Hello! As a new data science analyst at Forrester, I am thrilled to lead analysis of and insights from Forrester’s Mobile Audience Data (MAD). Although my expertise covers most areas of data science, I have a distinct passion for network and text analytics and custom algorithms that unlock the stories behind the data. I most recently worked in the multilateral development space, where I used data science to map the connections of internal and external communications in order to help guide country and sector strategies. I am incredibly excited to use the power and creativity of data science with our clients at Forrester.
My first report analyzes consumers’ reliance on smartphones in their daily routines. Look back over your past week or, better yet, your past month. Can you remember a single morning when you did not look at your smartphone during the first few minutes after waking up? I can’t. Smartphones’ omnipresence in our morning routines means that we can learn a lot from our use of our mobile devices during these early hours of the day. Because we are creatures of habit, we tend to access the same apps and websites in the morning, day in and day out.
For example, look at the most popular apps that US consumers access first thing in the morning. The most-used apps allow consumers to wake up and check on their social lives: 15% of the time, US consumers wake up and check their email. In fact, the clock, email, messaging, and Facebook account for 40% of all early-morning device behaviors.
Having analyzed consumers' technology behavior for more than 11 years now here at Forrester, I've seen a certain pattern surface in the uptake of technology: When new technologies become available, it's Generation X (ages 31 to 44) that adopts it first, but it's Generation Y (ages 18-30) that runs with it. Gen Xers have money to spend on technologies when they're still premium-priced, but Gen Yers have the time on their hands to really explore all possibilities. For example, when we look at online activities, young consumers spend more time online and are involved in more activities (especially when we look at social networking). However, for mobile Internet, we see a different pattern emerge.
Forrester's Technographics® data shows that Gen Xers are equally active on their mobile phones, and in some instances, like playing games, they rival the usage of their younger counterparts. In other instances, like checking news, sports, or weather or checking travel status, Gen Xers actually outpace Gen Yers.

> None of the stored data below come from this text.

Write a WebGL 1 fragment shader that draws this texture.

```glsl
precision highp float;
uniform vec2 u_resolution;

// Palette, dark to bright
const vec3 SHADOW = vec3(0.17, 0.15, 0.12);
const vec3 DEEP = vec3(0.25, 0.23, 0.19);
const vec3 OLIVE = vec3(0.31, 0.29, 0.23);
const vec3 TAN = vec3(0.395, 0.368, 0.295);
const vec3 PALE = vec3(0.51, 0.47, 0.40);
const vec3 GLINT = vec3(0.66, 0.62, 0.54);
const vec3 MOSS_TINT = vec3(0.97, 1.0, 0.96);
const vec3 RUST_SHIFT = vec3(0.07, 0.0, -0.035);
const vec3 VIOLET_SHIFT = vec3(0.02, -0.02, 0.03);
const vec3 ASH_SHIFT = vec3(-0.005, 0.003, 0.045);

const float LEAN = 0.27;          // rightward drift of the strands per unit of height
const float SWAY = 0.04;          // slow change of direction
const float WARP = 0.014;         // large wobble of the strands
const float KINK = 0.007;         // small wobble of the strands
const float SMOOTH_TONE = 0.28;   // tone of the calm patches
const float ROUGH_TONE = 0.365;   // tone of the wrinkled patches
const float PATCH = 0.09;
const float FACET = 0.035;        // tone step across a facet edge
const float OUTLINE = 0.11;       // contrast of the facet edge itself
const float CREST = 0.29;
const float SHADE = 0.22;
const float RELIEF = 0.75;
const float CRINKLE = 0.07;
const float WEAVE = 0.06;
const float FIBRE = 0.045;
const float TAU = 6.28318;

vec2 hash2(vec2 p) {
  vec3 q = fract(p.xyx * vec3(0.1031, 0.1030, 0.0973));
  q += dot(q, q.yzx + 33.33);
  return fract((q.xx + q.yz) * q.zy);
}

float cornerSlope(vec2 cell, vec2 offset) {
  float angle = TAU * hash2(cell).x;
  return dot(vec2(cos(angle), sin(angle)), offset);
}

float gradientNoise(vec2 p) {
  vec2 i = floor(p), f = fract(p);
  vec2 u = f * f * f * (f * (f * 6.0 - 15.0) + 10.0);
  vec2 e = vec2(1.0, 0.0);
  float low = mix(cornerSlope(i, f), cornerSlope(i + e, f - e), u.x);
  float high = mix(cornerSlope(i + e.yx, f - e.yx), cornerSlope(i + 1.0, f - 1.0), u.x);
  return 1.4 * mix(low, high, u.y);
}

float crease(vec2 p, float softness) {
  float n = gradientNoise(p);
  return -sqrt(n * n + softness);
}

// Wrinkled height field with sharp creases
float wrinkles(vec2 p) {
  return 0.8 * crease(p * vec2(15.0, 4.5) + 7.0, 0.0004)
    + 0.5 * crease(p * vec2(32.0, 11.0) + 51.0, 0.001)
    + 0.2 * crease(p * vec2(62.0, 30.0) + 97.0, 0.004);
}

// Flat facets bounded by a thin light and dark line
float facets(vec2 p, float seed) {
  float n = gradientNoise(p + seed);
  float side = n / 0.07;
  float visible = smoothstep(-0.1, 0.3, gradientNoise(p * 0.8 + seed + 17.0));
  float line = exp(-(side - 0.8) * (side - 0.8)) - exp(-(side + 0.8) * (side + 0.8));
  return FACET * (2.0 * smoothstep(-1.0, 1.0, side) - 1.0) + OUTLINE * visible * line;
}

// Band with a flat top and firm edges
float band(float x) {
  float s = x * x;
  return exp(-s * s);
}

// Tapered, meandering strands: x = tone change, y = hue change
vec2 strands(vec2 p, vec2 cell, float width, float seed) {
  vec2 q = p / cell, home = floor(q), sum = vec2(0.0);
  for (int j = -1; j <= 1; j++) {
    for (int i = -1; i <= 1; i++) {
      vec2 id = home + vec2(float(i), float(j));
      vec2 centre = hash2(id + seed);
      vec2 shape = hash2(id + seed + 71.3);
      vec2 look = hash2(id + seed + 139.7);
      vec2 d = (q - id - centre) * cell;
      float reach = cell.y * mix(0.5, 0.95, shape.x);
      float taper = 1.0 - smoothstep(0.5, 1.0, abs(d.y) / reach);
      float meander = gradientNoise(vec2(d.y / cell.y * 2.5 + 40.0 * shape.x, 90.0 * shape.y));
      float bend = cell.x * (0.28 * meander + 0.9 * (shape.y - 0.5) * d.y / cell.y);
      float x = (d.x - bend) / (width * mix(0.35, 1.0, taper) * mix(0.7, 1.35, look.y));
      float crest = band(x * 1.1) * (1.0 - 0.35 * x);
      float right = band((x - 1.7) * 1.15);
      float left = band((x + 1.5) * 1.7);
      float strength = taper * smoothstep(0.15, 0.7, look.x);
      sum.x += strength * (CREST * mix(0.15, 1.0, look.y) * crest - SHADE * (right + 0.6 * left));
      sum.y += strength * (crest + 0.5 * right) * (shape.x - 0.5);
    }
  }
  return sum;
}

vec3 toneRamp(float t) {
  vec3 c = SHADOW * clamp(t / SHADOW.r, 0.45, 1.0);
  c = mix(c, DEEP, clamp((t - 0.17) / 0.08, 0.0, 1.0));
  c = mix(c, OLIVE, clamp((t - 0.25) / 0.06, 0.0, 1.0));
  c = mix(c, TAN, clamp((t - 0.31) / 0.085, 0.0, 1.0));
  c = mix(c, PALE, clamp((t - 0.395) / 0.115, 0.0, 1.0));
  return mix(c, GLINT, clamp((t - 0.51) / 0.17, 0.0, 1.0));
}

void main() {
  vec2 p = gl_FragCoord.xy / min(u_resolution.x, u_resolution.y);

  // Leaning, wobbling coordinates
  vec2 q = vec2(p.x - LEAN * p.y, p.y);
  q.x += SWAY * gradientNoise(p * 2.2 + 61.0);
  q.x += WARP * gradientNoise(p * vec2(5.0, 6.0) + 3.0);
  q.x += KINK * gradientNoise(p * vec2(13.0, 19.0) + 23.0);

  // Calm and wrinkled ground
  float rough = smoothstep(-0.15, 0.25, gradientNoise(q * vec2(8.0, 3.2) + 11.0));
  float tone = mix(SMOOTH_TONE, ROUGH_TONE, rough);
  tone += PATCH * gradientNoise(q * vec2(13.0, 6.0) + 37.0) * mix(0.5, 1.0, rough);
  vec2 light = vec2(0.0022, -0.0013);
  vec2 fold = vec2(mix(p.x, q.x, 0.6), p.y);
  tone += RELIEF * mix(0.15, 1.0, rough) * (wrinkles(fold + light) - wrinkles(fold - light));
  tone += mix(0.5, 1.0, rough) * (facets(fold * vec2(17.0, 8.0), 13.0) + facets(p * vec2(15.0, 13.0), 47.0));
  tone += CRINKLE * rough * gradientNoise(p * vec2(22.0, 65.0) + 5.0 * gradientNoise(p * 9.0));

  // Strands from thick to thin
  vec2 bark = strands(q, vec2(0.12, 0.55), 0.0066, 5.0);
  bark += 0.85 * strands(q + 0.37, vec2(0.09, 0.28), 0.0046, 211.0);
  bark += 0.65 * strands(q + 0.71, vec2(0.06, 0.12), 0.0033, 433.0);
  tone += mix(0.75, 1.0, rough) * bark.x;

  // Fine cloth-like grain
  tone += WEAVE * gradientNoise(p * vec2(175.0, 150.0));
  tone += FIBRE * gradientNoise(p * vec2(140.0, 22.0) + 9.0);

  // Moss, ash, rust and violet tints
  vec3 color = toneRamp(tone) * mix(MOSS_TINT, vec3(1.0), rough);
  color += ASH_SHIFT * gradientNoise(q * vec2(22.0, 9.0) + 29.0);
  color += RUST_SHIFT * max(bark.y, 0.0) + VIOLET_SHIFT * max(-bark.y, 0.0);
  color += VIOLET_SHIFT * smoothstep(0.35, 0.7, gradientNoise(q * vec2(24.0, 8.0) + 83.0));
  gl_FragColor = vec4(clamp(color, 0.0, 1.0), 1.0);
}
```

Companies that want to target these groups should ensure that their mobile Internet experience is consistent with the regular Internet presence, ensuring a seamless experience for their consumers. The Mandarin Oriental Hotel Group is a perfect example of a company that identified the mobile needs of its clientele and then created a unique experience that allowed users to effortlessly connect both through their mobile device and online.
The reports show that Windows 7 penetrated the consciousness of the market by the end of 2009, with a strong majority of US consumers aware of the product. We also found that consumers who adopted Windows 7 in Q4 were generally very satisfied with their Windows 7 PCs.
Perhaps the most interesting finding of the reports involves upgrade behaviors. Historically, most consumers have not upgraded their PCs with new OSes -- though Mac users and some technophile consumers have been an exception on this count. Instead, the majority of consumers have acquired new OSes when they purchase their new PC. These are known as "replacement cycle upgrades."
With Windows 7, however, upgrade behavior was much stronger. Why? In short, Windows 7 is a thinner client program than was Windows Vista, meaning that it works well on older hardware configurations. In the past, OSes were designed with Moore's Law as an underlying assumption -- that is, that newer PC hardware would be significantly faster and more powerful than the previous generation's hardware. Windows 7, however, is a less burdensome OS than Windows Vista. The rise of Netbooks, the physical assets of multi-PC households, and an attachment by many consumers to their Windows XP machines all contributed to the need for a sleeker, thinner Windows OS, which Windows 7 delivered.
Among early adopters of Windows 7, in Q4, for the first time upgrading behavior matched replacement cycle purchasing, as this Figure shows:
This achievement wasn't unexpected -- in August, 2007, we predictedthat Acer would become a formidable industry titan: "Acer's announcement that it will acquire Gateway is a clever plan, as Acer simultaneously improves its brand recognition, channel reach, and opportunity for gains in margin. Like IBM Deep Blue, Acer strategists calculated several moves ahead in the global PC chess game. If the execution is solid, this deal will create a powerful third-place PC competitor that will challenge HP and Dell by 2009, and it portends the rise of non-Japanese Asian PC superpowers."
Acer has proven shrewd in product strategy over the past few years. (Indeed, we declared that "even war strategist Sun-Tzu" couldn't have done better!). Acer's work with Ferarri was a masterstroke in branding (from an unexpected company, at the time). Acer's excellence in netbooks has ridden the wave of the market at the right time. More fundamentally, Acer's cost structure benefits from its proximity to Asian-based factories and original design manufacturers (ODMs). Dell, once the king of cost structure, isn't in as privileged a position. And Acer's access to retail channel (including Gateway's) and experience in SKU management in retail is currently superior to Dell's. (Dell re-entered retail after a long hiatus).